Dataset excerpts

- Opening Delimiter -

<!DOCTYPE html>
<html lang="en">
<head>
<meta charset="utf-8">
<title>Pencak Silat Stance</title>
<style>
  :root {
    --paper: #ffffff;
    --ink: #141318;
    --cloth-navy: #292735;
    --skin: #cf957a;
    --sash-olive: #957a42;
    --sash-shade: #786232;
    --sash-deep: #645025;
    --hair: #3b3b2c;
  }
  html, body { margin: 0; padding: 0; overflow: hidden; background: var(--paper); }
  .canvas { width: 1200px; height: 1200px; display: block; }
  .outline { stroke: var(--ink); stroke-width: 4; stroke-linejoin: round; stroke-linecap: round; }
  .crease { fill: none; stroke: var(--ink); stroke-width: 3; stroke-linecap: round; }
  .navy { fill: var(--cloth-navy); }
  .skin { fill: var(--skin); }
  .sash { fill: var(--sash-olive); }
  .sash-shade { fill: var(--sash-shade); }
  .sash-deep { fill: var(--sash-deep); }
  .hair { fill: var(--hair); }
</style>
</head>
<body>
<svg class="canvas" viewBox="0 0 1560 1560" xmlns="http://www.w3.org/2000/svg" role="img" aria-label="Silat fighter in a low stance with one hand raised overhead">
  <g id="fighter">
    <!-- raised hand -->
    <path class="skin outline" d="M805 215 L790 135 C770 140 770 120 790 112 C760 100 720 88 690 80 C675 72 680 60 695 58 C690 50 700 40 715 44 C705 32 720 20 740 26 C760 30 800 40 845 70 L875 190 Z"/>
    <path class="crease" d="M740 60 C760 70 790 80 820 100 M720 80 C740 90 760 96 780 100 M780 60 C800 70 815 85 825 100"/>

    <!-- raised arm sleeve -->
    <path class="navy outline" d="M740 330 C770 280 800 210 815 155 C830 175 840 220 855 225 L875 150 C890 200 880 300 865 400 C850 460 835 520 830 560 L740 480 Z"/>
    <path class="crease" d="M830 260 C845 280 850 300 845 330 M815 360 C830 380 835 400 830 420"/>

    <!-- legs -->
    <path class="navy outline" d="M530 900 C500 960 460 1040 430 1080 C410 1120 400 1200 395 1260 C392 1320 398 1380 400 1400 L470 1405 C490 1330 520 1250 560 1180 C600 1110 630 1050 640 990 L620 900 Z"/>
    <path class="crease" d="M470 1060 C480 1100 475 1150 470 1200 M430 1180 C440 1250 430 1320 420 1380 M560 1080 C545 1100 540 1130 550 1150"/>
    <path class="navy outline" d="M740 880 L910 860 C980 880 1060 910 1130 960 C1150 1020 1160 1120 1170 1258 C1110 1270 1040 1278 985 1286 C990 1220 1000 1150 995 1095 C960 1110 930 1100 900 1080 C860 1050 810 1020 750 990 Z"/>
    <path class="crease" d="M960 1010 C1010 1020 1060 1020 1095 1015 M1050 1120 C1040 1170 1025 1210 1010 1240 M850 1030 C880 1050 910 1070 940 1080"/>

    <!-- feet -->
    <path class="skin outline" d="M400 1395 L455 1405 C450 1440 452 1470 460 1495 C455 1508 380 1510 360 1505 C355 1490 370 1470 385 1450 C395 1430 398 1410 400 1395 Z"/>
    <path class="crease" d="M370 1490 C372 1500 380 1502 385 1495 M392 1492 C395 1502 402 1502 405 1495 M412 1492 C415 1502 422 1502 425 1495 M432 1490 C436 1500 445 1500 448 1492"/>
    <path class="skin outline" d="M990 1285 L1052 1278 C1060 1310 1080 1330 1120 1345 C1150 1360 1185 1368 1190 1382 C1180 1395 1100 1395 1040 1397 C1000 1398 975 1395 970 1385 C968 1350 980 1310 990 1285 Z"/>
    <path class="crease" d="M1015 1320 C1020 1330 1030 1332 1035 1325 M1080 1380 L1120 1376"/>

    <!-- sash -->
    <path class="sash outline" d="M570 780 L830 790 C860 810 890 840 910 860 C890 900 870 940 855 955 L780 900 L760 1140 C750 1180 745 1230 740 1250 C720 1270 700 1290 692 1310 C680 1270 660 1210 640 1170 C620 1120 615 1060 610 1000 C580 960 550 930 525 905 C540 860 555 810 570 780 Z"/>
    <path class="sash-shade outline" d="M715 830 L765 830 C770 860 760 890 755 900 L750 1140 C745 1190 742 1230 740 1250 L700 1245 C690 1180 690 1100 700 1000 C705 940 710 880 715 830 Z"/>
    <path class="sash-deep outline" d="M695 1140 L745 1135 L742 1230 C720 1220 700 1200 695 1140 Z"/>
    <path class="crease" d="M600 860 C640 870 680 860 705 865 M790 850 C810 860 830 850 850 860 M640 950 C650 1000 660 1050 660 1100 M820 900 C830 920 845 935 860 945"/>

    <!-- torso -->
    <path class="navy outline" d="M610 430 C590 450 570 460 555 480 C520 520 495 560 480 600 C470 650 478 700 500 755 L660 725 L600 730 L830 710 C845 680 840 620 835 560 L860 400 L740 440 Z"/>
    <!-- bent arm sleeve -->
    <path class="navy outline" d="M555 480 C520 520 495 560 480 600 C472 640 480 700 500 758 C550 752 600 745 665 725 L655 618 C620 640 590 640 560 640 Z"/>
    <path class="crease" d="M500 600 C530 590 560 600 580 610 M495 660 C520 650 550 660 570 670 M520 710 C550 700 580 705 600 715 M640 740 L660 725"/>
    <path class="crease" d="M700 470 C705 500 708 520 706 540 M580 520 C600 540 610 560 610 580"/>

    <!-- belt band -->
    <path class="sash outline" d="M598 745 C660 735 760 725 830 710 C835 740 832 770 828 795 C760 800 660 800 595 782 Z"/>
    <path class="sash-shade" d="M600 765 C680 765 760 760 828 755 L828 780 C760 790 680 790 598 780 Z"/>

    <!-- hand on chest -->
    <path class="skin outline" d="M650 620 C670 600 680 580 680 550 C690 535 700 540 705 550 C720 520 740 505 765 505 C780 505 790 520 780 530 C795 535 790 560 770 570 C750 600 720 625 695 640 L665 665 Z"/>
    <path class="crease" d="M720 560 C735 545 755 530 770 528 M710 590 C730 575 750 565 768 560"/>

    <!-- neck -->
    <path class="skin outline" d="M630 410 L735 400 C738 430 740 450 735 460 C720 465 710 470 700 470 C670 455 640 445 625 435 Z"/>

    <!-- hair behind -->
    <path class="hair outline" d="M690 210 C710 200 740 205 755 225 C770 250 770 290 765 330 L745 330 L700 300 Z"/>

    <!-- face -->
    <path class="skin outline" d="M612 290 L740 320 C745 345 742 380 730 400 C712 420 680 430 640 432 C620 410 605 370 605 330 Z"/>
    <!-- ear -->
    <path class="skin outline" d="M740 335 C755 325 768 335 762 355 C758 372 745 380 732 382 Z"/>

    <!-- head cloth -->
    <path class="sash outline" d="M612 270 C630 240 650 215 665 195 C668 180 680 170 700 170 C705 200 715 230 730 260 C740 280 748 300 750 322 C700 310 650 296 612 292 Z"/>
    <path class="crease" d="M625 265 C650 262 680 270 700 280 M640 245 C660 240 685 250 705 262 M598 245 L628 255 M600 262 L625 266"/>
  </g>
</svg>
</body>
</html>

- Closing Delimiter -

• **Exercise directions**: When a line above contains the string "width", copy that line.

• **Reply to the task**:
  .canvas { width: 1200px; height: 1200px; display: block; }
  .outline { stroke: var(--ink); stroke-width: 4; stroke-linejoin: round; stroke-linecap: round; }
  .crease { fill: none; stroke: var(--ink); stroke-width: 3; stroke-linecap: round; }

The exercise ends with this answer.